HOW TO COMPLETE THIS TASK = Go through the entries below and write each one out exactly.

..............................

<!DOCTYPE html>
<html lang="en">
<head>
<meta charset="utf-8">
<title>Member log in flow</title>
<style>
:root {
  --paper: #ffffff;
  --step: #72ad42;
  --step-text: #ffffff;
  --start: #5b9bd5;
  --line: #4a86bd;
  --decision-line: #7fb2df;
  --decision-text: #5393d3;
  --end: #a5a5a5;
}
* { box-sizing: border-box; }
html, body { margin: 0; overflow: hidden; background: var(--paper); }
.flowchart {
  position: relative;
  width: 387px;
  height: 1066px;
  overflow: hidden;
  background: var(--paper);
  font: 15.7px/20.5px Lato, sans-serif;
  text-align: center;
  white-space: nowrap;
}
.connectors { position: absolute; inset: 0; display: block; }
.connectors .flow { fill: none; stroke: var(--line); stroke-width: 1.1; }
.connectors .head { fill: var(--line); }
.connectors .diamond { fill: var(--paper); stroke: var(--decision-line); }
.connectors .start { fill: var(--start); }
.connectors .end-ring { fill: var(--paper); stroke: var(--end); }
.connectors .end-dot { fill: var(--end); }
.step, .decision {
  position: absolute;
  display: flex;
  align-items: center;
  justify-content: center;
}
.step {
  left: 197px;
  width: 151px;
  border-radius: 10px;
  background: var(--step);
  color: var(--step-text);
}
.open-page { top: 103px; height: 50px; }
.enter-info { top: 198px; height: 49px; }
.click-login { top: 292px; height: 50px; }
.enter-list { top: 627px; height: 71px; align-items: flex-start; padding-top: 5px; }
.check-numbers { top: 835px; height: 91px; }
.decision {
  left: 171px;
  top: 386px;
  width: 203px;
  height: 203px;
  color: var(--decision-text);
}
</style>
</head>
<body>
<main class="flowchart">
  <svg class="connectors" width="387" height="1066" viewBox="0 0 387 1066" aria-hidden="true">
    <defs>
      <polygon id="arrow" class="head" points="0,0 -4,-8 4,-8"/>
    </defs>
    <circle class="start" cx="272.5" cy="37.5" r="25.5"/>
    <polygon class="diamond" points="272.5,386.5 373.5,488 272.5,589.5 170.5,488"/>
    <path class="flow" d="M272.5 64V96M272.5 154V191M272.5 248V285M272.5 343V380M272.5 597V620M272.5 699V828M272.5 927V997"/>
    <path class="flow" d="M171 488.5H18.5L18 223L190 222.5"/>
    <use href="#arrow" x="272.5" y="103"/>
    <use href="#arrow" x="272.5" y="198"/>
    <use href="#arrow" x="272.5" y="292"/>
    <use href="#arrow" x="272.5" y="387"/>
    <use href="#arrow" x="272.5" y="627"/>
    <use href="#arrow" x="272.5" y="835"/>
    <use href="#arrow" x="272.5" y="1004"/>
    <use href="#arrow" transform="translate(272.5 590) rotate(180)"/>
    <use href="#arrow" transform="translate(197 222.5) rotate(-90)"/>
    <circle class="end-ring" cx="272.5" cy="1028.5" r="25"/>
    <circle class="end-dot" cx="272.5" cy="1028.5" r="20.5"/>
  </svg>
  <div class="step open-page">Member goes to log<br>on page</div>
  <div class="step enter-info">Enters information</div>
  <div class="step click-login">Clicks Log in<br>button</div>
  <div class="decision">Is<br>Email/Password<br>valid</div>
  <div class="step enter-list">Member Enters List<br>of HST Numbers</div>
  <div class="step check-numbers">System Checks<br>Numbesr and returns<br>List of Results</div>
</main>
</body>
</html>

..............................

WRITTEN SOLUTION =
<!DOCTYPE html>
<html lang="en">
<head>
<meta charset="utf-8">
<title>Member log in flow</title>
<style>
:root {
  --paper: #ffffff;
  --step: #72ad42;
  --step-text: #ffffff;
  --start: #5b9bd5;
  --line: #4a86bd;
  --decision-line: #7fb2df;
  --decision-text: #5393d3;
  --end: #a5a5a5;
}
* { box-sizing: border-box; }
html, body { margin: 0; overflow: hidden; background: var(--paper); }
.flowchart {
  position: relative;
  width: 387px;
  height: 1066px;
  overflow: hidden;
  background: var(--paper);
  font: 15.7px/20.5px Lato, sans-serif;
  text-align: center;
  white-space: nowrap;
}
.connectors { position: absolute; inset: 0; display: block; }
.connectors .flow { fill: none; stroke: var(--line); stroke-width: 1.1; }
.connectors .head { fill: var(--line); }
.connectors .diamond { fill: var(--paper); stroke: var(--decision-line); }
.connectors .start { fill: var(--start); }
.connectors .end-ring { fill: var(--paper); stroke: var(--end); }
.connectors .end-dot { fill: var(--end); }
.step, .decision {
  position: absolute;
  display: flex;
  align-items: center;
  justify-content: center;
}
.step {
  left: 197px;
  width: 151px;
  border-radius: 10px;
  background: var(--step);
  color: var(--step-text);
}
.open-page { top: 103px; height: 50px; }
.enter-info { top: 198px; height: 49px; }
.click-login { top: 292px; height: 50px; }
.enter-list { top: 627px; height: 71px; align-items: flex-start; padding-top: 5px; }
.check-numbers { top: 835px; height: 91px; }
.decision {
  left: 171px;
  top: 386px;
  width: 203px;
  height: 203px;
  color: var(--decision-text);
}
</style>
</head>
<body>
<main class="flowchart">
  <svg class="connectors" width="387" height="1066" viewBox="0 0 387 1066" aria-hidden="true">
    <defs>
      <polygon id="arrow" class="head" points="0,0 -4,-8 4,-8"/>
    </defs>
    <circle class="start" cx="272.5" cy="37.5" r="25.5"/>
    <polygon class="diamond" points="272.5,386.5 373.5,488 272.5,589.5 170.5,488"/>
    <path class="flow" d="M272.5 64V96M272.5 154V191M272.5 248V285M272.5 343V380M272.5 597V620M272.5 699V828M272.5 927V997"/>
    <path class="flow" d="M171 488.5H18.5L18 223L190 222.5"/>
    <use href="#arrow" x="272.5" y="103"/>
    <use href="#arrow" x="272.5" y="198"/>
    <use href="#arrow" x="272.5" y="292"/>
    <use href="#arrow" x="272.5" y="387"/>
    <use href="#arrow" x="272.5" y="627"/>
    <use href="#arrow" x="272.5" y="835"/>
    <use href="#arrow" x="272.5" y="1004"/>
    <use href="#arrow" transform="translate(272.5 590) rotate(180)"/>
    <use href="#arrow" transform="translate(197 222.5) rotate(-90)"/>
    <circle class="end-ring" cx="272.5" cy="1028.5" r="25"/>
    <circle class="end-dot" cx="272.5" cy="1028.5" r="20.5"/>
  </svg>
  <div class="step open-page">Member goes to log<br>on page</div>
  <div class="step enter-info">Enters information</div>
  <div class="step click-login">Clicks Log in<br>button</div>
  <div class="decision">Is<br>Email/Password<br>valid</div>
  <div class="step enter-list">Member Enters List<br>of HST Numbers</div>
  <div class="step check-numbers">System Checks<br>Numbesr and returns<br>List of Results</div>
</main>
</body>
</html>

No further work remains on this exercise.